The romantic comedy has been a Hollywood staple since the invention of film. The genre has changed forms as much as it has just played by the rules. For every five or ten that are cliched-ridden messes, there's one that really tries to change the game. “The Big Sick,” which is semi-autobiographical, tells a fantastic American story and fundamentally human: it's about a Pakistani standup comedian who defies his traditional family (who are into the whole arranged marriage thing) by falling for a white woman. But certain events threaten to tear them apparent in ways they're completely unprepared for. Written by “Silicon Valley” star Kumail Nanjiani and his real-life wife Emily V. Gordon and directed by “Wet Hot American Summer” alum Michael Showalter, “The Big Sick” is a constantly engaging romantic comedy that takes its viewers through all the appropriate emotions; you'll laugh, you'll cry. I haven't been this emotionally invested in movie characters and their story in quite some time.
Kumail Nanjiani plays a version of him in “The Big Sick.” He's a somewhat struggling standup comedian who also works as an Uber driver in Chicago. Him and his fellow standup friends are ready to breakout and make a real living in the comedy world. Enter audience member Emily (Zoe Kazan) who catches Kumail's eye one night and they start a little fling even though Emily is busy with grad school and says she's not interesting in a relationship. Sometimes the heart wants what the heart wants. And they want each other. The problem is Kumail comes from a very traditional Muslim Pakistani family who is constantly setting him up with single, eligible Pakistani women. Think of it like “My Big Fat Pakistani Wedding.” Did I mention that Emily is a white girl and Kumail doesn't mention to his family that he's dating her. Meanwhile, Emily is psyched to have her parents meet Kumail. This is a complicated relationship and a sudden medical episode threatens to tear these lovebirds apart.

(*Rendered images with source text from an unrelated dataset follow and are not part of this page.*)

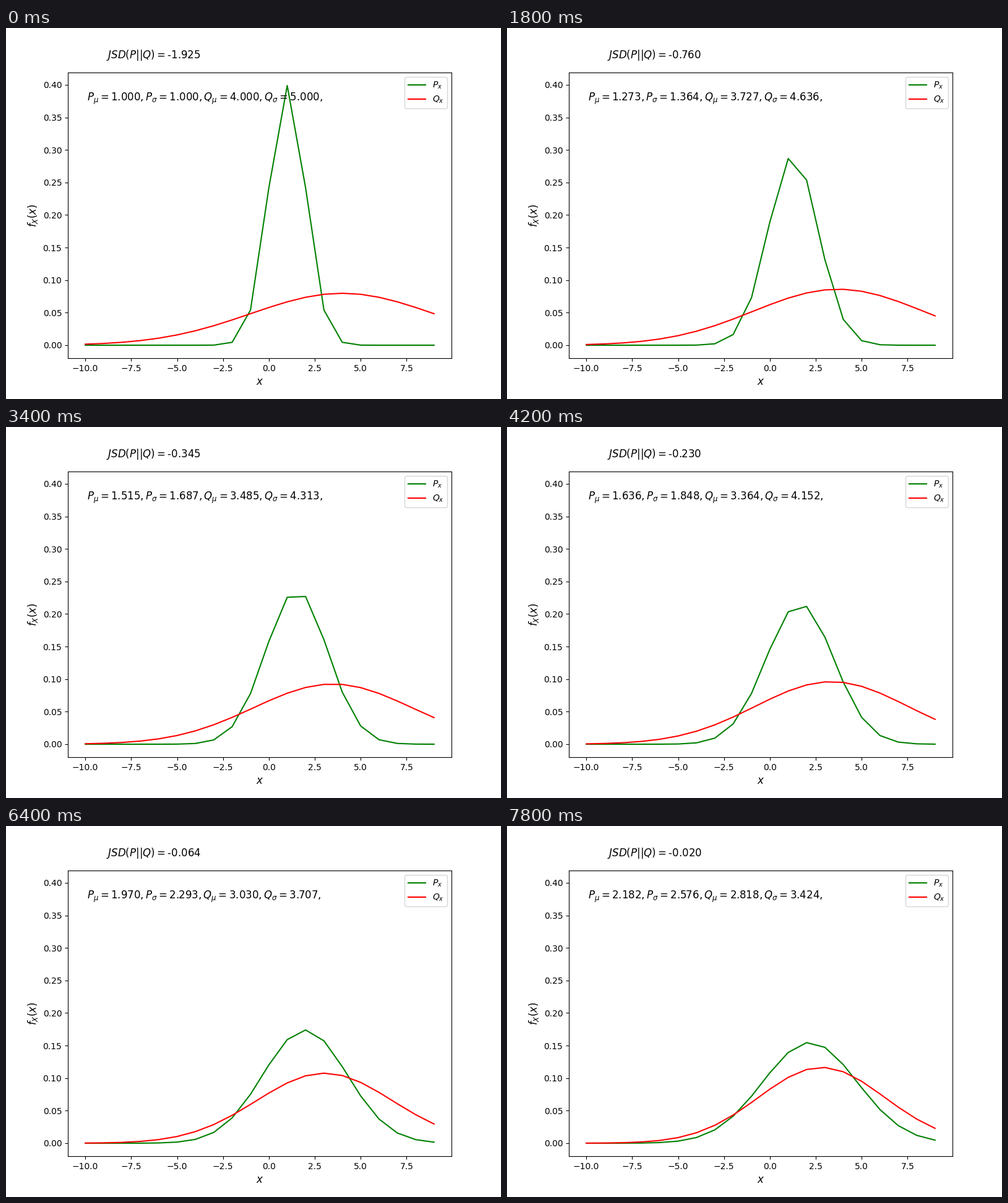
These frames come from a looping animation (800 px wide and 600 px high, 8000 ms). A matplotlib script:

```python
import numpy as np
import matplotlib.pyplot as plt
from matplotlib.animation import FuncAnimation

FRAMES = 40
STEP_MS = 200
SWEEP = 99  # steps for the two distributions to swap parameters

x = np.arange(-10, 10)


def normal(mu, sigma):
    return np.exp(-((x - mu) / sigma) ** 2 / 2) / (sigma * np.sqrt(2 * np.pi))


def divergence(p, q):
    """Mean of sum(m * log(p/m)) and sum(m * log(q/m)) on normalised weights."""
    p, q = p / p.sum(), q / q.sum()
    m = (p + q) / 2
    return 0.5 * np.sum(m * (np.log(p / m) + np.log(q / m)))


def params(i):
    t = i / SWEEP
    return 1 + 3 * t, 1 + 4 * t, 4 - 3 * t, 5 - 4 * t


fig, ax = plt.subplots(figsize=(8, 6), dpi=100)
p_mu, p_sigma, q_mu, q_sigma = params(0)
p_line, = ax.plot(x, normal(p_mu, p_sigma), color="green", label="$P_x$")
q_line, = ax.plot(x, normal(q_mu, q_sigma), color="red", label="$Q_x$")
ax.set_xlim(ax.get_xlim())
ax.set_ylim(ax.get_ylim())
ax.set_xlabel("$x$", fontsize=12)
ax.set_ylabel("$f_X(x)$", fontsize=12)
ax.legend(loc="upper right")

jsd_text = ax.text(0.1, 1.05, "", fontsize=12, transform=ax.transAxes)
param_text = ax.text(0.05, 0.9, "", fontsize=12, transform=ax.transAxes)


def update(i):
    p_mu, p_sigma, q_mu, q_sigma = params(i)
    p, q = normal(p_mu, p_sigma), normal(q_mu, q_sigma)
    p_line.set_ydata(p)
    q_line.set_ydata(q)
    jsd_text.set_text(f"$JSD(P||Q)=${divergence(p, q):.3f}")
    param_text.set_text(
        rf"$P_\mu={p_mu:.3f}, P_\sigma={p_sigma:.3f}, "
        rf"Q_\mu={q_mu:.3f}, Q_\sigma={q_sigma:.3f},$"
    )
    return p_line, q_line, jsd_text, param_text


anim = FuncAnimation(fig, update, frames=FRAMES, interval=STEP_MS,
                     repeat=True, repeat_delay=0)
plt.show()
```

It's no spoiler that Emily ends up in a serious coma. The name of the movie is “The Big Sick.” So what could possibly happen in a romantic comedy when the leading lady ends up comatose for a majority of the run-time? Enter Emily's parents played by Holly Hunter and Ray Romano. Hunter is particularly outstanding- giving an Oscar worthy performance as more than just a grieving mother. The film takes a sudden turn when Kumail begins bonding with Emily's parents. Somehow you end up feeling like you're right there with Kumail, a part of Emily's family. The film functions by telling to amazing stories: one involves the stresses of dealing with a suddenly sick loved one, and the other is a story about a man at odds with the traditions of his well-meaning family. It's almost heartbreaking to see what Kumail is going through and it's extremely relatable no matter your race or religion.
But the film isn't quite the emotional drag I make it out to be. It's also brutally funny. Finding humor in the darkest of moments. Isn't that just how life is sometimes? The movie isn't afraid to push the envelope. Of course there are references to terrorism, ISIS, and 9/11. These are the times we're living in and filmmakers would be foolish to pretend this stuff doesn't exist. Showalter directs with assured precision and helps you feel connected to the characters. The script is witty and delightful and reflects the best of the genre, and has a lot to say about the current world we're living in. This Judd Apatow-produced dramedy is of Woody Allen level quality and, like the recent Amy Schumer hit “Trainwreck,” is another shining example of a big new star on the rise. GRADE: A